Purdue University researchers developed a system for surveillance or other cameras in public to send an alert directly to a smartphone. Credit: Purdue University

Purdue University researchers are looking at a new way to alert walkers distracted while using their smartphones about oncoming vehicles as a method to lower pedestrian deaths, which have hit a three-decade high in the United States.

The Governors Highway Safety Association reports that 5,984 pedestrians were killed in 2017, a 33-year high, while other kinds of have decreased.

"This is a growing problem in the United States with more pedestrians and drivers distracted by their phones," said He Wang, an assistant professor in the Purdue Department of Computer Science, who created the technology along with his Ph.D. student, Siyuan Cao. "Now, we have created an innovative system to use those same phones to help save lives."

The Purdue team developed a system called PHADE, which allows surveillance or other cameras in public to send an alert directly to a smartphone.

The technology will be presented during the UbiComp conference in October in Singapore.

Although traditional data transmission protocols need to first learn the destination's IP or MAC address, this system uses motion patterns as the address for communication. The smartphones then locally make their own decisions on whether to accept a message.

"This system basically allows to talk to the public through their individual phones," Cao said. "The camera can send an almost instant alert to a pedestrian that a car is coming."

Credit: Purdue University

The pedestrian would receive a message to their phone that reads: Danger! Oncoming vehicle.

The PHADE system works using a server to receive video streams from cameras to track people. The camera builds a packet by linking a message to the address code and broadcasts the packet.

Upon receiving the packet, a mobile device of each of the targets uses sensors to extract its owner's behavior and follow the same transformation to derive a second address code.

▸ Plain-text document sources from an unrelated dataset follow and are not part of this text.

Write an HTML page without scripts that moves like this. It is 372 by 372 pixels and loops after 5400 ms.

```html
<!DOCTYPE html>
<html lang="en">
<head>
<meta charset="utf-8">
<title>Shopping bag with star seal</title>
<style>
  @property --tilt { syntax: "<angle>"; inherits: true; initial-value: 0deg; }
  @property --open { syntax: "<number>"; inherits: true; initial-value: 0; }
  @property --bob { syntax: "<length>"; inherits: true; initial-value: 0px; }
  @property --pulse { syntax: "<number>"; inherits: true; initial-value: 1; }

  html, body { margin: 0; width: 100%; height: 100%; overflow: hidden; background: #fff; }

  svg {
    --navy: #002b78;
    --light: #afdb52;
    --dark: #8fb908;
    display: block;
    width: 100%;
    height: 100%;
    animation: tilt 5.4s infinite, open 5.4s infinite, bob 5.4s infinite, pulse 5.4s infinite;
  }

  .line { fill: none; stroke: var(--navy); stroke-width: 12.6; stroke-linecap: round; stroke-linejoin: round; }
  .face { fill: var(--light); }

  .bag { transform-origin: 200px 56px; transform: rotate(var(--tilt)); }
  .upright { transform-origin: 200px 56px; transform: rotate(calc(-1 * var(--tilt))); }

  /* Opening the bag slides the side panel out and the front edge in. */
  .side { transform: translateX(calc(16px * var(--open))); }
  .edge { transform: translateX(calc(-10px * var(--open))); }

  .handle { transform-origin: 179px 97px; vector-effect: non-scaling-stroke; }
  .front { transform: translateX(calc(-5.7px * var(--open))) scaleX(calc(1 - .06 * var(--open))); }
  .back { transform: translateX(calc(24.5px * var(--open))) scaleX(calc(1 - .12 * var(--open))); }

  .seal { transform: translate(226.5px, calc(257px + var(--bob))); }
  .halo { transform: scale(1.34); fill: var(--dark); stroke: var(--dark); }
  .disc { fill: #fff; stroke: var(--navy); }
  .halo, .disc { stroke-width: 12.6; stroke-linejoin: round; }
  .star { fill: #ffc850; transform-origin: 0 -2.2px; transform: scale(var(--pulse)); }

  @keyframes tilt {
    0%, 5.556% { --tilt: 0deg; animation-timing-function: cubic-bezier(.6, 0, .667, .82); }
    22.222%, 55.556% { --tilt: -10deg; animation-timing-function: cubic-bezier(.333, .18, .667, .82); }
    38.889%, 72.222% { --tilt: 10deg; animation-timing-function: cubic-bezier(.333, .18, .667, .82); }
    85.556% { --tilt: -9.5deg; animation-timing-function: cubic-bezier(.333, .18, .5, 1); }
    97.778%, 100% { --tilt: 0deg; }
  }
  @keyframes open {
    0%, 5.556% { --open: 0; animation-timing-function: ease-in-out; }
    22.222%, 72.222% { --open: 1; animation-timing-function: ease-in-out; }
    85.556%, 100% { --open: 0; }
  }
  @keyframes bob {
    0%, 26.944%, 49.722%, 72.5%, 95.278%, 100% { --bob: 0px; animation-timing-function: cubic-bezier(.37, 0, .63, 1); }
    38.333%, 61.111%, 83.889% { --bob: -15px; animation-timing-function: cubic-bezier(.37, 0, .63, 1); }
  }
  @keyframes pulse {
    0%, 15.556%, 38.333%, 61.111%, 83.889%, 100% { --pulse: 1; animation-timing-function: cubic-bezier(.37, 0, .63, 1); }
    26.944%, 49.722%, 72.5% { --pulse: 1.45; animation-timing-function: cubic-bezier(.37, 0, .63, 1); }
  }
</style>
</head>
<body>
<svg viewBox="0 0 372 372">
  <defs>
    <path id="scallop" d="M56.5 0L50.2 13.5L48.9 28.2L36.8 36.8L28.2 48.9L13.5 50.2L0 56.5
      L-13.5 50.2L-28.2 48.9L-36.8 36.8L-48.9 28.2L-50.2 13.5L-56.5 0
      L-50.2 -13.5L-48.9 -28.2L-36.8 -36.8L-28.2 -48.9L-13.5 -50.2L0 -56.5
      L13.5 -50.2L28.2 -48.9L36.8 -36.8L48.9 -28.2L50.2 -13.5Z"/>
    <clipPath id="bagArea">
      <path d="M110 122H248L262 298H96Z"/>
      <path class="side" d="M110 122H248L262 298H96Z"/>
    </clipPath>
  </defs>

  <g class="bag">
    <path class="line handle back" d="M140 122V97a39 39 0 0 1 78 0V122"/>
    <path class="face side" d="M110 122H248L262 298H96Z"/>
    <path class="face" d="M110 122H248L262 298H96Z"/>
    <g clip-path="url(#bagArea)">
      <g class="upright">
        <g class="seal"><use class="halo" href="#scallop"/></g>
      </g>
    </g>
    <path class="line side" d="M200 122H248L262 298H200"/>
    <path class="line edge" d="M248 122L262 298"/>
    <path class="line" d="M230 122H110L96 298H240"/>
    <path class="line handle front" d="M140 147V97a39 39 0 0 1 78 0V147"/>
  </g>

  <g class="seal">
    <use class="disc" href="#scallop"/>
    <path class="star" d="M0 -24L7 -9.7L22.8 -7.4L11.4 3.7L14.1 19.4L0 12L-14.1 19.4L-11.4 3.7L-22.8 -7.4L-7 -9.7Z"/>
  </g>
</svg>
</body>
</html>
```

If the second address code matches with the address code in the message, the mobile device automatically delivers the message to its owner.

"Our technology serves as a bridge to connect cameras and people," Wang said. "Surveillance cameras are widely deployed today and human and can retrieve numerous bits of information from the video feeds of these cameras. Our innovation turns that information into life-saving applications."

Cao said surveillance and security companies would also be able to integrate the technology into their products directly as a key feature. The technology also can be used in shopping malls, museums and other locations to send personalized messages to people without compromising their privacy.

Provided by Purdue University